14er Training: Getting in Shape

Summer is upon us in the Rocky Mountains, which means those stunningly high peaks are starting to call our names once again. Home to an impressive number of 14,000-foot summits, Colorado is great for the adventure-minded and those who want to push themselves physically. As wonderful an experience as making it to the top of can be, it requires good 14er training with serious fitness prep to make sure you don’t suffer an injury or fall victim to altitude sickness.

Why You Need to Prepare

As commonplace as a 14er hike is for Coloradans these days, proper preparation must be a top priority for both novice and advanced hikers. There are plenty of risks when hiking at altitude, from altitude sickness to thinner air requiring a higher level of cardiovascular strength. Add in the rocky trails and wildlife you might encounter and the importance of mitigating as many of the risks as possible is clear. When you prepare properly, you pave the way for a successful hike and a wonderful memory.

Staring your 14er Training: How to Get Ready

Increase Your Cardio

Knowing why you need to prepare is a great foundation, but the why alone won’t cut it – you also need to know how.
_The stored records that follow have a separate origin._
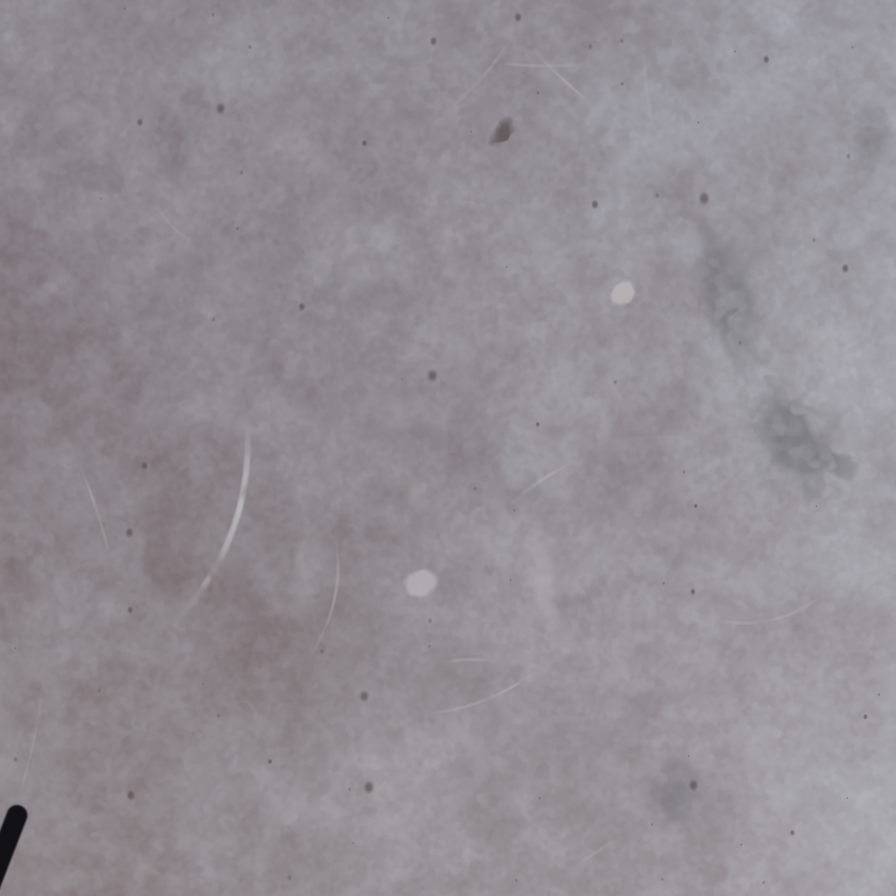
Write a Shadertoy shader that draws this texture.

```glsl
// A worn concrete floor: a warm-to-cool gradient clouded by layers of smooth
// cellular noise, then sparse pits, curved scratches, soft scuffs, pale paint
// drops and the tip of a dark rod in the lower left corner.

const vec3 WARM_SHADE = vec3(0.530, 0.500, 0.520);
const vec3 PALE_LIGHT = vec3(0.622, 0.612, 0.640);
const vec3 SCUFF_GREY = vec3(0.440, 0.445, 0.465);
const vec3 CHALK      = vec3(0.720, 0.705, 0.720);
const vec3 PIT_BROWN  = vec3(0.330, 0.285, 0.290);
const vec3 ROD_BLACK  = vec3(0.070, 0.065, 0.085);

float hash(vec2 p) {
    vec3 q = fract(vec3(p.xyx) * 0.1031);
    q += dot(q, q.yzx + 33.33);
    return fract((q.x + q.y) * q.z);
}

vec2 hash2(vec2 p) {
    return vec2(hash(p), hash(p + 57.3));
}

mat2 rotation(float angle) {
    float c = cos(angle), s = sin(angle);
    return mat2(c, -s, s, c);
}

// Cellular noise whose cell values melt into each other, centred on zero
float cellCloud(vec2 p) {
    vec2 cell = floor(p), f = fract(p);
    float sum = 0.0, total = 0.0;
    for (int y = -1; y <= 1; y++)
    for (int x = -1; x <= 1; x++) {
        vec2 o = vec2(x, y);
        vec2 d = o + hash2(cell + o) - f;
        float w = exp(-6.0 * dot(d, d));
        sum += w * hash(cell + o + 19.7);
        total += w;
    }
    return sum / total - 0.5;
}

// Layers from broad clouds down to fine grain
float mottle(vec2 p) {
    float sum = 0.0, frequency = 3.5, gain = 0.42;
    for (int i = 0; i < 6; i++) {
        sum += gain * cellCloud(rotation(float(i) * 0.8) * p * frequency + float(i) * 31.0);
        frequency *= 2.15;
        gain *= 0.93;
    }
    return sum;
}

// Soft rotated ellipse with its edge shifted by a noise value
float stain(vec2 p, vec2 centre, vec2 radius, float angle, float soft, float ragged) {
    vec2 q = rotation(angle) * (p - centre) / radius;
    return 1.0 - smoothstep(1.0 - soft, 1.0 + soft, length(q) + ragged);
}

// Tapered stroke following a parabola
float scratch(vec2 p, vec2 centre, float angle, float halfLength, float bend, float width) {
    vec2 q = rotation(angle) * (p - centre);
    float across = abs(q.y - bend * q.x * q.x);
    float taper = 1.0 - smoothstep(0.4, 1.0, abs(q.x) / halfLength);
    return taper * (1.0 - smoothstep(0.2 * width, width, across));
}

// At most one small pit in each cell of a grid
float pits(vec2 p, float cells, float share) {
    vec2 cell = floor(p * cells);
    vec2 q = fract(p * cells) - 0.2 - 0.6 * hash2(cell + 3.0);
    float radius = mix(0.02, 0.055, hash(cell + 71.0));
    float present = step(hash(cell + 113.0), share);
    return present * (1.0 - smoothstep(0.3 * radius, 1.5 * radius, length(q * vec2(1.0, 0.8))));
}

float segmentDistance(vec2 p, vec2 a, vec2 b) {
    vec2 ab = b - a;
    return length(p - a - ab * clamp(dot(p - a, ab) / dot(ab, ab), 0.0, 1.0));
}

void mainImage(out vec4 fragColor, in vec2 fragCoord) {
    vec2 uv = fragCoord / iResolution.xy;
    float patchy = cellCloud(uv * 38.0);
    float grit = cellCloud(uv * 95.0 + 8.0);

    // Floor tone: darker on the left, bluish at the top
    float light = 0.09 + 0.98 * uv.x + mottle(uv);
    vec3 color = mix(WARM_SHADE, PALE_LIGHT, light);
    color += vec3(-0.010, 0.0, 0.012) * (uv.y - 0.5);

    // Shoe scuff and smaller grey smudges
    float ragged = 0.7 * patchy + 0.6 * grit;
    float scuff = 0.55 * stain(uv, vec2(0.815, 0.66), vec2(0.080, 0.022), -1.26, 0.45, ragged);
    scuff += 0.60 * stain(uv, vec2(0.890, 0.51), vec2(0.062, 0.040), -0.95, 0.40, ragged);
    scuff += 0.50 * stain(uv, vec2(0.753, 0.115), vec2(0.030, 0.026), 0.4, 0.45, ragged);
    scuff += 0.30 * stain(uv, vec2(0.975, 0.84), vec2(0.022, 0.030), 0.2, 0.50, ragged);
    color = mix(color, SCUFF_GREY, scuff * (0.85 + grit));

    // Scattered faint scratches and chalky rubs
    float chalk = 0.0;
    for (int i = 0; i < 16; i++) {
        vec2 seed = vec2(float(i), 4.0);
        vec2 place = hash2(seed);
        float turn = 3.14 * hash(seed + 9.0);
        float size = hash(seed + 23.0);
        chalk += 0.30 * scratch(uv, place, turn, 0.03 + 0.06 * size, 8.0 * (size - 0.5), 0.0028);
        chalk += 0.20 * stain(uv, place.yx, vec2(0.028, 0.012) * (0.5 + size), turn, 0.6, 2.0 * ragged);
    }
    chalk *= 0.7 + 1.6 * patchy;

    // Long broken arc, pale rub and two paint drops
    chalk += (0.55 + patchy) * scratch(uv, vec2(0.262, 0.415), 1.25, 0.13, 1.8, 0.0055);
    chalk += 0.35 * stain(uv, vec2(0.608, 0.355), vec2(0.048, 0.014), -1.35, 0.5, ragged);
    chalk += 0.75 * stain(uv, vec2(0.469, 0.35), vec2(0.017, 0.014), 0.2, 0.25, 0.4 * ragged);
    chalk += 0.85 * stain(uv, vec2(0.697, 0.674), vec2(0.014, 0.011), 0.9, 0.30, 0.8 * ragged);
    color = mix(color, CHALK, clamp(chalk, 0.0, 1.0));

    // Pits and one chipped hole
    float pit = 0.60 * pits(uv, 11.0, 0.20) + 0.35 * pits(uv + 0.37, 24.0, 0.10);
    pit += 0.70 * stain(uv, vec2(0.563, 0.853), vec2(0.015, 0.012), 0.3, 0.5, 1.6 * ragged);
    color = mix(color, PIT_BROWN, clamp(pit, 0.0, 1.0));

    // Rod tip
    float rod = segmentDistance(uv, vec2(0.019, 0.090), vec2(-0.012, 0.010)) - 0.011;
    color = mix(color, ROD_BLACK, 1.0 - smoothstep(-0.0015, 0.0025, rod));

    fragColor = vec4(clamp(color, 0.0, 1.0), 1.0);
}
```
To begin your 14er training, start by incorporating more cardio into your routine. If you are new to running, start doing 30 minutes twice a week and work your way up to 45 minutes. Remember that walking is completely ok as you begin your cardio fitness journey.

As you progress, continue increasing your distance in walking/running and start to incorporate interval training.

Eventually, carry a pack with about 10-15 pounds on all your cardio exercises to simulate the added weight of your day pack when the time to hike arrives.

Start Hiking More

If you don’t already, take some time on the weekend to go on shorter hikes at slightly higher elevations and work your way up to even higher elevations and longer hikes as you feel comfortable.

Before you tackle that 14er, try mastering a 6-8 hour hike at a slightly lower elevation (11,000 – 13,000 ft.) first. This will give you a pretty good idea of what you’re in for and whether or not you’re truly ready for the rigors of the 14er.

 

Include Strength Training

Don’t be fooled – as much demand as a 14er puts on your cardiovascular system, it’s also important to incorporate strength training into your preparation plan. As reported by the Coloradan, using functional exercises in your 14er training to simulate the conditions you’ll be facing on your hike is one of the best ways to make sure your other muscles (not just your heart!) are ready for the heights, too.

Lunges using unstable surfaces, lower back extensions, leg-to-leg jumps and circuit training will help your body prepare for the varying conditions of a high-altitude Rocky Mountain trail.

If you approach your 14er training with heart health and holistic body conditioning in mind, you’ll be ready to tackle those trails and take in the awe-inspiring summit sights without gasping for air or giving up before reaching the top.

How to Use This Information

As with any physical activity, it is important to consult your physician before entering into a rigorous training program.  Knowing how to best prepare for your hike is an important step in having the best experience possible and taking your heart health to the next level. If you’re not sure where to start, Take a look at our class calendar or call us at 303-744-1065.

Happy hiking! What peaks are on your Rocky Mountain bucket list and how are you training for them?